◆ Exercise inputs ◆
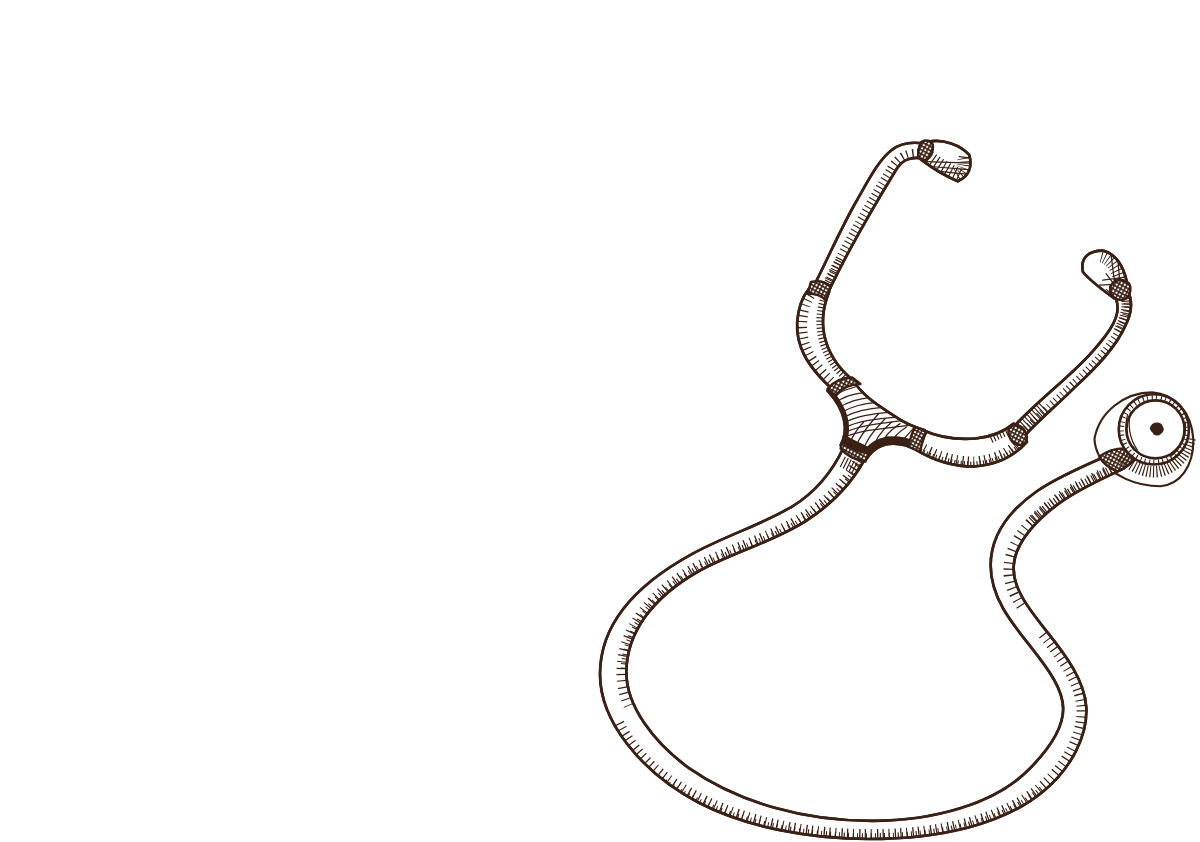
<!DOCTYPE html>
<html lang="en">
<head>
<meta charset="utf-8">
<title>Stethoscope sketch</title>
<style>
:root { --paper: #ffffff; --ink: #3a2015; }
html, body { margin: 0; height: 100%; overflow: hidden; background: var(--paper); }
.artboard { position: relative; width: 1200px; height: 842px; overflow: hidden; background: var(--paper); }
.artboard svg { display: block; width: 1200px; height: 842px; }
.outline { fill: none; stroke: var(--ink); stroke-width: 1.6; stroke-linecap: round; stroke-linejoin: round; }
.body { fill: var(--paper); stroke: var(--ink); stroke-width: 1.6; stroke-linejoin: round; stroke-linecap: round; }
.fine { fill: none; stroke: var(--ink); stroke-width: .75; stroke-linecap: round; }
.hatch { fill: none; stroke: var(--ink); stroke-width: 12; stroke-dasharray: .75 2.9 .65 3.2 .8 2.6; }
.hatch-short { fill: none; stroke: var(--ink); stroke-width: 7; stroke-dasharray: .6 2.3 .7 1.9; }
.hatch-dense { fill: none; stroke: var(--ink); stroke-width: 10; stroke-dasharray: .7 1.3; }
.band { fill: url(#crosshatch); stroke: var(--ink); stroke-width: 1.5; stroke-linejoin: round; }
.solid { fill: var(--ink); }
</style>
</head>
<body>
<main class="artboard">
<svg viewBox="0 0 728 510.8" role="img" aria-label="Ink sketch of a stethoscope">
  <defs>
    <pattern id="crosshatch" width="2.2" height="2.2" patternUnits="userSpaceOnUse" patternTransform="rotate(28)">
      <rect width="2.2" height="2.2" fill="#ffffff"/>
      <path d="M0 .5H2.2M.5 0V2.2" stroke="#3a2015" stroke-width=".95"/>
    </pattern>
    <path id="tube" d="M512 271C506 284 497 297 481 307C463 318 440 325 420 336C387 354 364 378 364 409C364 437 388 468 424 487C453 502 492 509 527 509C571 509 609 500 633 480C650 466 660 446 659 429C658 413 647 398 635 383C623 368 614 356 615 343C616 328 631 313 646 303C658 295 670 290 682 284L675 275C661 281 642 289 629 298C612 310 601 325 601 343C601 362 613 377 625 392C636 406 645 418 645 430C645 442 636 455 624 467C603 488 566 498 529 498C488 498 448 487 418 466C396 450 380 428 380 408C380 383 397 362 423 347C444 335 469 329 489 316C506 305 518 292 526 276Z"/>
    <path id="left-pipe" d="M495 171C503 155 510 139 519 123C527 109 533 97 541 91C546 87 553 86 560 87L559 96C552 95 547 97 543 104C532 122 515 151 503 176Z"/>
    <path id="left-sleeve" d="M494 172C484 180 481 198 486 211C490 222 499 231 508 239L519 232C510 225 504 217 501 207C498 197 499 187 503 177Z"/>
    <path id="right-pipe" d="M613 261C629 243 648 230 663 213C671 204 678 195 678 187C678 183 677 180 675 178L684 176C687 182 687 189 683 197C677 211 664 224 652 235C641 246 631 254 622 264Z"/>
    <path id="right-sleeve" d="M560 261C569 265 580 267 592 266C602 265 609 262 615 257L623 268C616 276 605 282 591 283C578 283 566 279 556 273Z"/>
    <path id="joint" d="M517 230C524 241 533 246 542 252C549 257 554 259 561 261L557 273C546 268 534 266 526 278L510 270C515 261 513 249 502 237Z"/>
    <path id="left-tip" d="M563 86C572 84 583 88 588 94C590 101 588 107 581 110C574 107 567 103 559 97Z"/>
    <path id="right-tip" d="M657 165C655 156 661 152 669 152C677 154 682 162 684 173L676 181C669 176 662 171 657 165Z"/>
    <clipPath id="clip-tube"><use href="#tube"/></clipPath>
    <clipPath id="clip-left-pipe"><use href="#left-pipe"/></clipPath>
    <clipPath id="clip-left-sleeve"><use href="#left-sleeve"/></clipPath>
    <clipPath id="clip-right-pipe"><use href="#right-pipe"/></clipPath>
    <clipPath id="clip-right-sleeve"><use href="#right-sleeve"/></clipPath>
    <clipPath id="clip-joint"><use href="#joint"/></clipPath>
    <clipPath id="clip-left-tip"><use href="#left-tip"/></clipPath>
    <clipPath id="clip-right-tip"><use href="#right-tip"/></clipPath>
  </defs>

  <g id="chest-piece-back">
    <path class="body" style="stroke-width:1.3" d="M699 238C682 238 667 250 664 266C664 270 665 273 667 277C674 289 690 295 704 295C716 294 724 283 724 267C723 250 713 239 699 238Z"/>
  </g>

  <g id="long-tube">
    <use href="#tube" class="body"/>
    <g clip-path="url(#clip-tube)">
      <path class="hatch" d="M526 276C518 292 506 305 489 316C469 329 444 335 423 347C397 362 380 383 380 408C380 414 381 420 384 427"/>
      <path class="hatch-short" d="M526 276C518 292 506 305 489 316C469 329 444 335 423 347C397 362 380 383 380 408"/>
      <path class="hatch" d="M373 440C383 460 401 476 424 487C453 502 492 509 527 509C571 509 609 500 633 480C650 466 660 446 659 429C658 413 647 398 635 383"/>
      <path class="hatch-short" d="M400 474C436 500 487 509 527 509C571 509 609 500 633 480"/>
      <path class="hatch" d="M622 366C616 357 614 350 615 343C616 328 631 313 646 303C658 295 670 290 682 284"/>
      <path class="hatch-dense" d="M626 319C638 307 660 294 684 283"/>
      <path class="hatch-dense" d="M511 280L525 287" style="stroke-width:7"/>
    </g>
    <use href="#tube" class="outline"/>
  </g>

  <g id="left-ear-tube">
    <use href="#left-pipe" class="body"/>
    <g clip-path="url(#clip-left-pipe)">
      <path class="hatch-short" d="M503 176C515 151 532 122 543 104C547 97 552 95 560 96" style="stroke-width:11"/>
      <path class="hatch-dense" d="M503 176L512 158"/>
    </g>
    <use href="#left-pipe" class="outline"/>
    <use href="#left-sleeve" class="body"/>
    <g clip-path="url(#clip-left-sleeve)">
      <path class="hatch" d="M494 172C484 180 481 198 486 211C490 222 499 231 508 239"/>
      <path class="hatch-dense" d="M503 177C499 187 498 197 501 207C504 217 510 225 519 232" style="stroke-width:8"/>
    </g>
    <use href="#left-sleeve" class="outline"/>
    <path class="band" d="M492 171C497 170 501 171 504 174L501 182C498 179 494 178 490 178Z"/>
    <use href="#left-tip" class="body"/>
    <g clip-path="url(#clip-left-tip)">
      <path class="hatch" d="M559 97C567 103 574 107 581 110C588 107 590 101 588 94" style="stroke-width:16;stroke-dasharray:.7 2"/>
      <path class="fine" d="M562 98L589 99M565 101L589 103M570 104L589 106M582 95L590 96"/>
    </g>
    <use href="#left-tip" class="outline"/>
    <path class="band" d="M559 86C563 84 566 86 566 89C566 94 563 98 559 97C556 96 557 89 559 86Z"/>
  </g>

  <g id="right-ear-tube">
    <use href="#right-sleeve" class="body"/>
    <g clip-path="url(#clip-right-sleeve)">
      <path class="hatch" d="M556 273C566 279 578 283 591 283C605 282 616 276 623 268"/>
      <path class="hatch-dense" d="M556 274C566 279 578 283 591 283C605 282 616 276 623 268" style="stroke-width:6"/>
      <path class="hatch-dense" d="M600 264L615 257"/>
    </g>
    <use href="#right-sleeve" class="outline"/>
    <use href="#right-pipe" class="body"/>
    <g clip-path="url(#clip-right-pipe)">
      <path class="hatch-short" d="M622 264C631 254 641 246 652 235C664 224 677 211 683 197C687 189 687 182 684 176" style="stroke-width:9"/>
      <path class="hatch-dense" d="M617 263L634 247"/>
      <path class="hatch-dense" d="M680 202C685 193 687 184 684 176"/>
    </g>
    <use href="#right-pipe" class="outline"/>
    <path class="band" d="M612 260C615 256 620 258 622 262C624 266 623 269 619 270C614 270 611 265 612 260Z"/>
    <use href="#right-tip" class="body"/>
    <g clip-path="url(#clip-right-tip)">
      <path class="hatch" d="M669 152C677 154 682 162 684 173L676 181" style="stroke-width:15;stroke-dasharray:.7 2"/>
      <path class="fine" d="M674 154L677 178M678 156L680 178M671 166L680 178M669 170L684 168M667 173L684 172"/>
    </g>
    <use href="#right-tip" class="outline"/>
    <path class="band" d="M674 173C677 169 682 169 685 172C687 176 685 181 681 182C676 182 672 178 674 173Z"/>
  </g>

  <g id="y-joint">
    <use href="#joint" class="body"/>
    <g clip-path="url(#clip-joint)" class="fine">
      <path d="M504 242C509 237 515 236 521 234M506 245C512 240 518 239 525 238M508 248C515 243 521 242 529 241M509 251C517 246 524 245 533 244M510 254C519 249 527 248 537 247M511 257C520 252 530 251 541 250M511 260C521 255 532 254 545 253M511 263C521 258 533 257 548 255M510 266C522 261 534 260 552 258"/>
      <path d="M518 274C520 267 525 260 533 251M523 276C524 269 529 262 537 254M529 274C530 268 534 262 541 256M535 270C536 265 540 261 546 257M541 269C542 265 545 262 550 259M546 269L554 260M550 271L557 261M514 272C516 267 519 261 524 256"/>
      <path class="hatch-dense" d="M510 270L526 278" style="stroke-width:13"/>
      <path class="hatch-dense" d="M526 278C534 266 546 268 557 273" style="stroke-width:9"/>
      <path class="hatch-dense" d="M502 237C513 249 515 261 510 270" style="stroke-width:5"/>
    </g>
    <use href="#joint" class="outline"/>
    <path class="band" d="M502 236C506 231 511 229 517 229L522 233C516 233 511 235 507 240Z"/>
    <path class="band" d="M555 259L562 262C560 266 559 270 558 274L551 271C552 267 553 263 555 259Z"/>
    <path class="band" d="M511 268C515 272 520 274 527 275L525 280C519 279 514 277 510 272Z"/>
  </g>

  <g id="chest-piece">
    <path class="band" d="M667 277C671 274 676 272 682 272L690 277C687 281 683 284 678 286C673 284 669 281 667 277Z"/>
    <path class="hatch-dense" style="stroke-width:7" d="M680 277C687 283 694 287 703 286C713 284 720 276 722 266"/>
    <circle class="body" cx="700" cy="260.500" r="21.300"/>
    <circle class="hatch-short" style="stroke-width:3" cx="700" cy="260.800" r="19.600"/>
    <circle class="body" cx="701" cy="260.500" r="17.600"/>
    <path class="fine" d="M684 252C682 259 683 267 688 273M686 250C684 257 685 266 690 273M719 256C720 264 717 272 710 277"/>
    <path class="solid" d="M699 258C701 256 705 257 706 260C706 263 703 264 700 263C698 262 697 260 699 258Z"/>
    <path class="outline" d="M698 260C699 256 704 256 705 259M700 263C703 265 706 262 705 259" style="stroke-width:1"/>
  </g>
</svg>
</main>
</body>
</html>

◆ Prompt ◆
If a line in the records above has the word "html", copy it.

◆ Answer box ◆
<!DOCTYPE html>
<html lang="en">
html, body { margin: 0; height: 100%; overflow: hidden; background: var(--paper); }
</html>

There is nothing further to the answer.